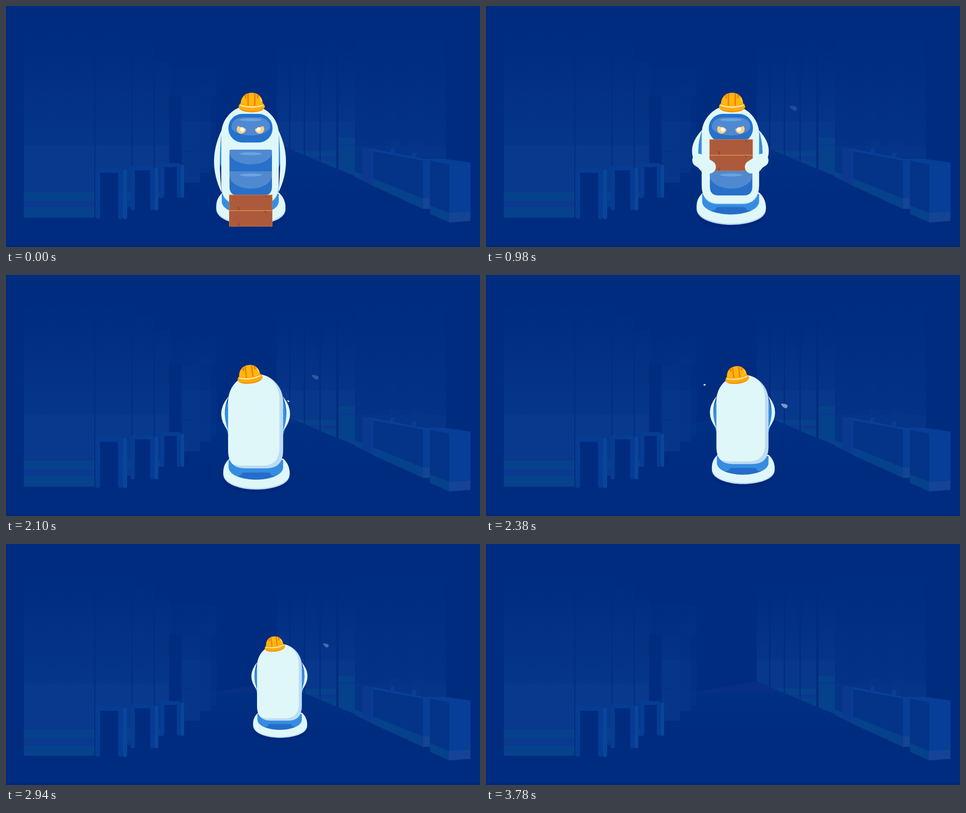
An HTML page that plays this animation: 982x500 px, repeating every 4200 ms.

```html
<!DOCTYPE html>
<html lang="en">
<head>
<meta charset="utf-8">
<title>Robot carrying planks</title>
<style>
html, body { margin: 0; width: 100%; height: 100%; overflow: hidden; background: #002c80; }
svg { display: block; width: 982px; height: 500px; }
.teal { fill: #06418b; } .band { fill: #0a398f; } .panel { fill: #033487; } .edge { fill: #073f98; } .foot { fill: #154396; }
.white { fill: #dff7f8; } .shade { fill: #bcdcf5; } .blue { fill: #368de0; } .deep { fill: #2870c9; }
.glass { fill: #5089d0; } .shine { fill: #69a5e2; }
</style>
</head>
<body>
<svg viewBox="0 0 982 500">
<defs>
  <linearGradient id="wall" gradientUnits="userSpaceOnUse" x1="0" x2="0" y1="60" y2="290">
    <stop offset="0" stop-color="#002c80"/><stop offset=".45" stop-color="#033083"/>
    <stop offset="1" stop-color="#053689"/><stop offset="1" stop-color="#08398c"/>
  </linearGradient>
  <linearGradient id="far" gradientUnits="userSpaceOnUse" x1="0" x2="0" y1="80" y2="240">
    <stop offset="0" stop-color="#002c80"/><stop offset="1" stop-color="#053488"/><stop offset="1" stop-color="#08388b"/>
  </linearGradient>
  <linearGradient id="floor" x1="0" x2="0" y1="0" y2="1">
    <stop offset="0" stop-color="#003083"/><stop offset="1" stop-color="#002c80"/>
  </linearGradient>
  <clipPath id="rightWall"><path d="M561 0H723V353L689 339L561 285Z"/></clipPath>
  <path id="shell" d="M446 266A59.5 59.5 0 0 1 565 266V372Q565 411 529 411H482Q446 411 446 372Z"/>
  <clipPath id="inShell"><use href="#shell"/></clipPath>
  <path id="eye" d="M480.500 249L497 255A9.500 9.500 0 1 1 480.500 249Z"/>
  <path id="drop" d="M-9 -1Q-2 -5 3 -5A4.500 4.500 0 1 1 3 4Q-3 4 -9 -1Z"/>
</defs>

<!-- hall -->
<rect width="982" height="500" fill="#002c80"/>
<rect y="495" width="982" height="5" fill="#002a79"/>
<path d="M436 307L560 285L618 309H436Z" fill="#082f83"/>
<path d="M368 308H618L689 339L780 385H368Z" fill="url(#floor)"/>
<path d="M37 60H183V439H37ZM185 60H260V417H185ZM262 85H306V400H262ZM308 115H338V398H308Z" fill="url(#wall)"/>
<path class="teal" d="M37 385H183V439H37ZM249 384H260V403H249ZM315 385H322V398H315Z"/>
<path class="band" d="M37 403H183V417H37Z"/>
<g fill="url(#far)">
  <path d="M338 128H436V186H338Z" opacity=".6"/>
  <path d="M364 186H402V366H364Z" opacity=".8"/>
  <path d="M402 168H424V346H402Z" opacity=".6"/>
  <path d="M424 128H436V336H424Z" opacity=".35"/>
</g>
<path d="M364 186H384M364 301.500H390" stroke="#002c80"/>
<g id="gates"></g>
<g clip-path="url(#rightWall)">
  <g id="panes"></g>
  <path d="M689 30H723V400H689Z" fill="url(#far)"/>
  <path class="teal" d="M689 273H723V400H689Z"/>
  <path class="band" d="M689 287H723V291H689Z"/>
</g>
<path d="M723 70H810V310H723ZM810 70H911V318H810Z" fill="url(#wall)" opacity=".65"/>
<path class="panel" d="M723 295H740V350L723 343Z"/>
<path class="teal" d="M723 343L740 350V363L723 355Z"/>
<path d="M795 280H816L818 307H796ZM838 283H864L865 316H840Z" fill="#063488"/>
<path class="edge" d="M797 297L804 295V306H796ZM842 305L851 303L849 314H839Z"/>
<path class="edge" d="M722 294L760 296L864 317H908L962 325V426L918 429V329L878 321V400H864V321L761 302V373L758 371V297Z"/>
<path class="band" d="M738 295H758V372L738 362Z"/>
<path class="panel" d="M762 302L864 321V399L762 358ZM878 321L918 329V429L878 413Z"/>
<path class="teal" d="M762 358L864 399V421L759 373ZM878 413L918 429V449L878 431Z"/>
<path class="foot" d="M864 399H878V421H864ZM918 429L962 426V446L918 449Z"/>

<!-- robot -->
<g id="robot">
  <ellipse cx="507" cy="437" rx="70" ry="24" fill="#00267a" opacity=".65"/>
  <path class="shade" d="M449 387C436 398 435 410 435.500 422C437 444 475 454 507 454C540 454 579 444 579 422C579 410 577 398 565 387Z"/>
  <path class="white" d="M449 387C437 398 436 410 436 419C438 442 475 451 507 451C540 451 577 442 579 419C579 410 577 398 565 387Z"/>
  <path class="blue" d="M447 390V406C449 441 563 441 565 406V390Z"/>
  <path d="M474 423Q475 417 481 417H532Q538 417 539 423L548 425Q507 440 465 425Z" fill="#256dc9"/>
  <path id="sideL" class="blue" d="M447 257Q431 296 447 338Z"/>
  <use href="#sideL" transform="matrix(-1 0 0 1 1011 0)"/>
  <g id="body">
    <use href="#shell" class="shade"/>
    <g clip-path="url(#inShell)">
      <use id="light" href="#shell" class="white"/>
      <g id="face">
        <rect x="462" y="225" width="89" height="57" rx="28" class="deep" stroke="#1a78de" stroke-width="2.500"/>
        <path class="glass" d="M467 252C467 238 478 231 493 231H521C536 231 547 238 547 252C540 274 474 274 467 252Z"/>
        <ellipse class="shine" cx="507" cy="236" rx="23" ry="3"/>
        <g id="eyeL"><use href="#eye" fill="#f4d28d"/><circle cx="489.500" cy="256" r="4.500" fill="#fffbe8"/></g>
        <use href="#eyeL" transform="matrix(-1 0 0 1 1013 0)"/>
        <path class="deep" d="M467 298H547Q551 298 551 302V375Q551 393 533 393H481Q463 393 463 375V302Q463 298 467 298Z"/>
        <path class="glass" d="M463 306C470 336 544 336 551 306V302Q551 298 547 298H467Q463 298 463 302ZM463 343H551V354C544 387 470 387 463 354Z"/>
        <ellipse class="shine" cx="507" cy="306.500" rx="23" ry="3"/>
        <ellipse class="shine" cx="507" cy="350.500" rx="23" ry="3"/>
      </g>
    </g>
  </g>
  <g id="planks">
    <path d="M462.500 392H551.500V457H462.500Z" fill="#ad5a3c" stroke="#c98345"/>
    <path d="M462.500 424.500H551.500" stroke="#dc9648" stroke-width="1.500"/>
    <path d="M536 393L540 398M544 393V396M482 424V418L480 416M536 425L539 430M481 456L484 451" stroke="#85402c" stroke-width="1.500" fill="none"/>
  </g>
  <g id="armL">
    <path id="upperArm" class="white"/>
    <path id="forearm" stroke="#dff7f8" stroke-linecap="round"/>
  </g>
  <use href="#armL" transform="matrix(-1 0 0 1 1011 0)"/>
  <g id="hat">
    <path d="M486 207C485 190 495 180 509 180C523 180 533 190 532 207Q509 216 486 207Z" fill="#ffb70d"/>
    <path d="M501.500 182V209M515.500 182V209" stroke="#f4780c" stroke-width="2.800"/>
    <path d="M496.500 184V190M521.500 184V190" stroke="#f4780c" stroke-width="3" stroke-linecap="round"/>
    <path d="M527 190Q529 193 529 198" stroke="#ffe9a6" stroke-width="1.500" fill="none"/>
    <path d="M486 202Q482 205 482 210C485 224 533 224 536 210Q536 205 532 202Q509 213 486 202Z" fill="#f58b00"/>
    <path d="M486 202Q482 205 482 209C485 221 533 221 536 209Q536 205 532 202Q509 213 486 202Z" fill="#ffad08"/>
    <path d="M486 206Q509 213.500 532 206" stroke="#fff6d8" stroke-width="2" fill="none" stroke-linecap="round"/>
  </g>
</g>
<g id="drops" fill="#fff"></g>
</svg>
<script>
const LOOP = 4200, STEP = 70, END = 3780;
const $ = id => document.getElementById(id);
const set = (el, name, value) => el.setAttribute(name, value);
const mix = (a, b, p) => a + (b - a) * p;
const span = (t, from, to) => Math.min(1, Math.max(0, (t - from) / (to - from)));
const ease = (t, from, to) => {
  const p = span(t, from, to);
  return p * p * (3 - 2 * p);
};

// gates shrink with depth, farthest first
$('gates').innerHTML = [2, 1, 0].map(i => {
  const left = 185 + 78.5 * i - 5.5 * i * i, right = left + 57 - 7.5 * i;
  const top = 336 - 3 * i - i * i, bottom = 442 - 14 * i - 4 * i * i;
  const post = 10 - i, half = post / 2;
  return `
    <path d="M${left + half} ${top + half}H${right - half}V${bottom}H${left + half}Z" fill="#002c80"/>
    <rect x="${right}" y="${top + 3}" width="${post - 1}" height="${bottom - top - 3}" rx="4" fill="#09459b"/>
    <path d="M${left + half} ${bottom - half}V${top + half}H${right - half}V${bottom - half}" fill="none"
      stroke="#063c93" stroke-width="${post}" stroke-linecap="round" stroke-linejoin="round"/>`;
}).join('');

// panes of the right wall widen towards the viewer
const paneX = i => 561 + 27 * i + 1.1 * i * i;
$('panes').innerHTML = [0, 1, 2, 3].map(i => {
  const strip = (y, look) => `<rect x="${paneX(i)}" y="${y}" width="${paneX(i + 1) - paneX(i) - 2.5}" height="300" ${look}/>`;
  return strip(80, 'fill="url(#far)"') + strip(300, 'class="teal"') + strip(312, 'class="band"') + strip(321, 'class="teal"');
}).join('');

// walks right and away, then bends left and away faster
function place(t) {
  const out = span(t, 1750, 2940), back = span(t, 2940, END);
  const shrink = .22 * out ** 1.35 + .4 * (1 - (1 - back) ** 1.4);
  return {
    x: 507 + 60.7 * out ** 1.35 - 68 * back,
    y: 452 - shrink * (200 + 150 * shrink),
    scale: 1 - shrink
  };
}

const emitters = [
  { side: -1, start: 40, every: 1160, count: 3 },
  { side: 1, start: 65, every: 425, count: 2 },
  { side: 1, start: 1190, every: 450, count: 4 }
];
const FLIGHT = 560;
const flights = emitters.flatMap(({ side, start, every, count }) =>
  Array.from({ length: count }, (_, i) => ({ side, start: start + i * every, low: side > 0 && i === 2 })));
$('drops').innerHTML = '<use href="#drop"/>'.repeat(flights.length);

function drawDrop(el, { side, start, low }, t, { x, y, scale }) {
  const p = (t - start) / FLIGHT;
  const dx = side * (86 - 18 * low + 50 * p);
  const dy = (low ? -190 : side < 0 ? -226 : -262) + 25 * p;
  set(el, 'opacity', p >= 0 && p < 1 ? 1 - p : 0);
  set(el, 'transform', `translate(${x + scale * dx} ${y + scale * dy})
    scale(${side * scale * Math.min(1, .3 + 1.6 * p)} ${scale * Math.min(1, .3 + 1.6 * p)}) rotate(25)`);
}

// a crescent from the shoulder; the forearm swings out to the hand
function drawArm(grip, turn) {
  const blend = (down, hug, back) => mix(mix(down, hug, grip), back, turn);
  const outer = blend(431, 426, 431), inner = blend(443, 439, 439);
  const top = blend(257, 257, 252), bottom = blend(388, 345, 328), middle = (top + bottom) / 2;
  const reach = grip * (1 - turn);
  set($('upperArm'), 'd',
    `M447 ${top}Q${2 * outer - 447} ${middle} 447 ${bottom}Q${2 * inner - 447} ${middle} 447 ${top}Z`);
  set($('forearm'), 'd', `M440 320L${440 + 22 * reach} ${320 + 14 * reach}`);
  set($('forearm'), 'stroke-width', 27 * reach);
}

function around(angle, radius) {
  return `translate(${506.5 - radius * Math.sin(angle)} 0) scale(${Math.cos(angle)} 1) translate(-506.5 0)`;
}

function draw(t) {
  const gone = t >= END;
  $('robot').style.display = $('drops').style.display = gone ? 'none' : '';
  if (gone) return;

  const grip = ease(t, 210, 700), lift = ease(t, 280, 840), turn = ease(t, 1190, 1610);
  const angle = turn * Math.PI;
  const spot = place(t), sway = .8 * lift * (1 - turn);

  set($('robot'), 'transform',
    `translate(${spot.x + sway} ${spot.y}) scale(${spot.scale}) translate(-507 -452)`);
  set($('robot'), 'opacity', 1 - span(t, 3430, END));
  set($('body'), 'transform', `translate(0 ${-3 * turn})`);
  set($('light'), 'transform', `translate(${-8 * turn} ${-2 - 4 * turn})`);
  set($('face'), 'transform', around(angle, 60));
  set($('planks'), 'transform', `${around(angle, 70)} translate(0 ${-115 * lift})`);
  $('face').style.display = $('planks').style.display = turn < .5 ? '' : 'none';
  set($('hat'), 'transform', `translate(${-16 * turn} ${4 * turn}) rotate(${-7 * turn} 509 205)`);
  drawArm(grip, turn);
  flights.forEach((flight, i) => drawDrop($('drops').children[i], flight, t, spot));
}

const begin = performance.now();
function tick() {
  const t = (performance.now() - begin) % LOOP;
  draw(Math.floor(t / STEP) * STEP);
  requestAnimationFrame(tick);
}
tick();
</script>
</body>
</html>
```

================

- PROBLEM DETAILS: Wherever the string "tick" occurs in the records, copy the line it is in.

- ANSWER TO THE PROBLEM:
function tick() {
  requestAnimationFrame(tick);
tick();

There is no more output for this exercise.